Last week we explained that the Torah commands us to 'love' our fellow men as we love ourselves. 'Love' means to take care of others when they need and advocate for them in our mind when they make a mistake.
The Torah also warns us against a serious issue, the other side of the coin of 'love': Hatred. lo tisna et achikha bilbabekha... 'You shall not hate your brother in your heart'. This Mitzvah does not refer only to a baseless hatred (sinat chinam) but even when somebody had offended us, the Torah forbids us to harbor hate in our hearts.
But how can God expect us to control an emotion?

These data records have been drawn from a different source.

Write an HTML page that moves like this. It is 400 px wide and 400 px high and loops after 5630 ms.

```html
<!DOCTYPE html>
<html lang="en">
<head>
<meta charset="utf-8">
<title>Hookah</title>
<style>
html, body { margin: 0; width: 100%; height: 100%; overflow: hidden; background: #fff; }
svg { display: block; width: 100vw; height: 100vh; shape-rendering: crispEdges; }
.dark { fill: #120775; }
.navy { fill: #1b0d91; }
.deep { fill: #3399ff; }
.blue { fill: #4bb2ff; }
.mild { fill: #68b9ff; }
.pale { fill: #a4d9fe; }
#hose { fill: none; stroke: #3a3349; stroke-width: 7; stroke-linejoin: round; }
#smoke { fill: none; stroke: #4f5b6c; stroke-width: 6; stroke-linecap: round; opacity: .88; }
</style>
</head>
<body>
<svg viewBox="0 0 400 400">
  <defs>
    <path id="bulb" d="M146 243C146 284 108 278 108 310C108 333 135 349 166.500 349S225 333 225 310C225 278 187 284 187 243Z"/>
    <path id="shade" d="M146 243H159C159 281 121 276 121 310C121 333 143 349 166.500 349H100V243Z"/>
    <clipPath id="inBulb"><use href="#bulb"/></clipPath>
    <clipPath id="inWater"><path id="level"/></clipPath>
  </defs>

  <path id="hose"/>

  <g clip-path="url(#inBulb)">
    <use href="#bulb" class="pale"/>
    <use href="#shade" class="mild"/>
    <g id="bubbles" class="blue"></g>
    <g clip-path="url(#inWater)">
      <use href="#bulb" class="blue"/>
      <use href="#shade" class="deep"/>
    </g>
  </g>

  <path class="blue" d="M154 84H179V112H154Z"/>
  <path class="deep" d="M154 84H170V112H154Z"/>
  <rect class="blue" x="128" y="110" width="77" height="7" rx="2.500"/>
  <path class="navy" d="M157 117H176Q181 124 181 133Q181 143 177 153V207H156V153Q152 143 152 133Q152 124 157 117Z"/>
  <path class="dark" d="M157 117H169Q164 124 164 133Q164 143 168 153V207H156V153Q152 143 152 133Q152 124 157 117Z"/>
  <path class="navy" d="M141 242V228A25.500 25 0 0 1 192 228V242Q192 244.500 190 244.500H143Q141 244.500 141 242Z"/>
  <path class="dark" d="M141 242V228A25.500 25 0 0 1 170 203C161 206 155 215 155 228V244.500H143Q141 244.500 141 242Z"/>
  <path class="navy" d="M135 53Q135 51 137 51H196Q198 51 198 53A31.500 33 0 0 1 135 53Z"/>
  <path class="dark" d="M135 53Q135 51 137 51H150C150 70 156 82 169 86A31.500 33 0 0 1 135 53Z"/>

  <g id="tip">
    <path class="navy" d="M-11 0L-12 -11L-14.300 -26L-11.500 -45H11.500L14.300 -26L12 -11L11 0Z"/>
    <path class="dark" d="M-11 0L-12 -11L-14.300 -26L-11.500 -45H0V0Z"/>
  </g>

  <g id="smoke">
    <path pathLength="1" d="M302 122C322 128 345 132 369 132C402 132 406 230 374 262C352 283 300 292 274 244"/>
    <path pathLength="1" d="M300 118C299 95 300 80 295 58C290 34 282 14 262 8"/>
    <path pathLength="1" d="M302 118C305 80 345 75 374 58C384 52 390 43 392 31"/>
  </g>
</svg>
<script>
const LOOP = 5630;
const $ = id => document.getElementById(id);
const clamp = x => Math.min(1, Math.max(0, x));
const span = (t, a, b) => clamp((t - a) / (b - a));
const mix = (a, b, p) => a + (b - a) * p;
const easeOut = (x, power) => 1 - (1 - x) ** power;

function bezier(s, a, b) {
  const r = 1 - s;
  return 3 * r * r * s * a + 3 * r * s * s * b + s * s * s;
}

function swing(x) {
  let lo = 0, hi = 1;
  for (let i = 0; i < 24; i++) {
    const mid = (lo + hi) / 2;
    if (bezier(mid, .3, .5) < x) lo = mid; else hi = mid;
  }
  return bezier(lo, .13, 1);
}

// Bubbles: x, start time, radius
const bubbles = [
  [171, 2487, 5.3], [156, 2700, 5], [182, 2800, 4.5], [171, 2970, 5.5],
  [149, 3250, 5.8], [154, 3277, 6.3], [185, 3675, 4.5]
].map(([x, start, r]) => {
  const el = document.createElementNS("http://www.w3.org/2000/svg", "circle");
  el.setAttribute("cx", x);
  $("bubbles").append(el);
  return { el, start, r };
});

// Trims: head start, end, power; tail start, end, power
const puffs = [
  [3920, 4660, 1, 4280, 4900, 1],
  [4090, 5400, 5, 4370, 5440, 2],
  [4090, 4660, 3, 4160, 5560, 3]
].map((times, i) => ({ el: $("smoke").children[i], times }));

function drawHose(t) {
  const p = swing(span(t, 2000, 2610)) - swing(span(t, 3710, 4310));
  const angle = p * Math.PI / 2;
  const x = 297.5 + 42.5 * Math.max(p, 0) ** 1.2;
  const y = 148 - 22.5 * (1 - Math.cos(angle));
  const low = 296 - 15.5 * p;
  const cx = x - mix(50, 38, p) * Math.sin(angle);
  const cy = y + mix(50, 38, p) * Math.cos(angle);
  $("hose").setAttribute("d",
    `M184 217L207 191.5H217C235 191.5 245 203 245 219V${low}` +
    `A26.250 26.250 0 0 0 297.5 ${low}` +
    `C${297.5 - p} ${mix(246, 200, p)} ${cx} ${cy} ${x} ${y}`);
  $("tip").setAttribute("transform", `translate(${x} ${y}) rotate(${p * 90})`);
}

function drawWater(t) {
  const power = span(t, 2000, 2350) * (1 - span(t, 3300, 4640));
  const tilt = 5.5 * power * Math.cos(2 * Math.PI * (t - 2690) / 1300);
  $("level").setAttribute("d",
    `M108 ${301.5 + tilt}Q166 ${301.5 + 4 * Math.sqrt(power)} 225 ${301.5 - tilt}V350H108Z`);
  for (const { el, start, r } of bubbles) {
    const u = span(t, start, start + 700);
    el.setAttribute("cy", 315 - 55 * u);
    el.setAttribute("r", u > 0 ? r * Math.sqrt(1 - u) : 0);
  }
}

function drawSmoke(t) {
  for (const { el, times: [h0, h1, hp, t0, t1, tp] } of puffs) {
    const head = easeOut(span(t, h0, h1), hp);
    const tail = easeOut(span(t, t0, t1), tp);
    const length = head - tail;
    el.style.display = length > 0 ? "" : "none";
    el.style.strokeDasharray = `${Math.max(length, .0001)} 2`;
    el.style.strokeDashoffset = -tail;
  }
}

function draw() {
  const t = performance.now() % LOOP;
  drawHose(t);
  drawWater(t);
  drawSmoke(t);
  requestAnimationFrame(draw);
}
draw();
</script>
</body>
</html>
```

The feelings of our heart?
Maimonides explains in Mishne Torah (deot 6,6) that 'hatred' could be controlled:
"When somebody wrongs to you, you shouldn't keep your resentment quietly inside.
Because that is a symptom of 'hatred' (Maimonides quotes the case of Abshalom and the silent treatment he gave to Amnon for years... Shemuel II, 13). Instead, you are required by a the Torah to approach the offender and respectfully ask him:
Do you realize what you did to me? Why did you do this to me? And if the offender regrets his offense and ask your forgiveness, you should forgive him."
The silent treatment is defined by Maimonides as minhag hareshaim. 'A habit of the wicked ones'.
Communicating our feelings, directly to those who offended us, mitigates the hatred in the heart of the victim and constitutes the best first step toward a healthy reconciliation.
Rabbi Yosef Bitton. YMJC 130 Steamboat Rd. Great Neck NY 11024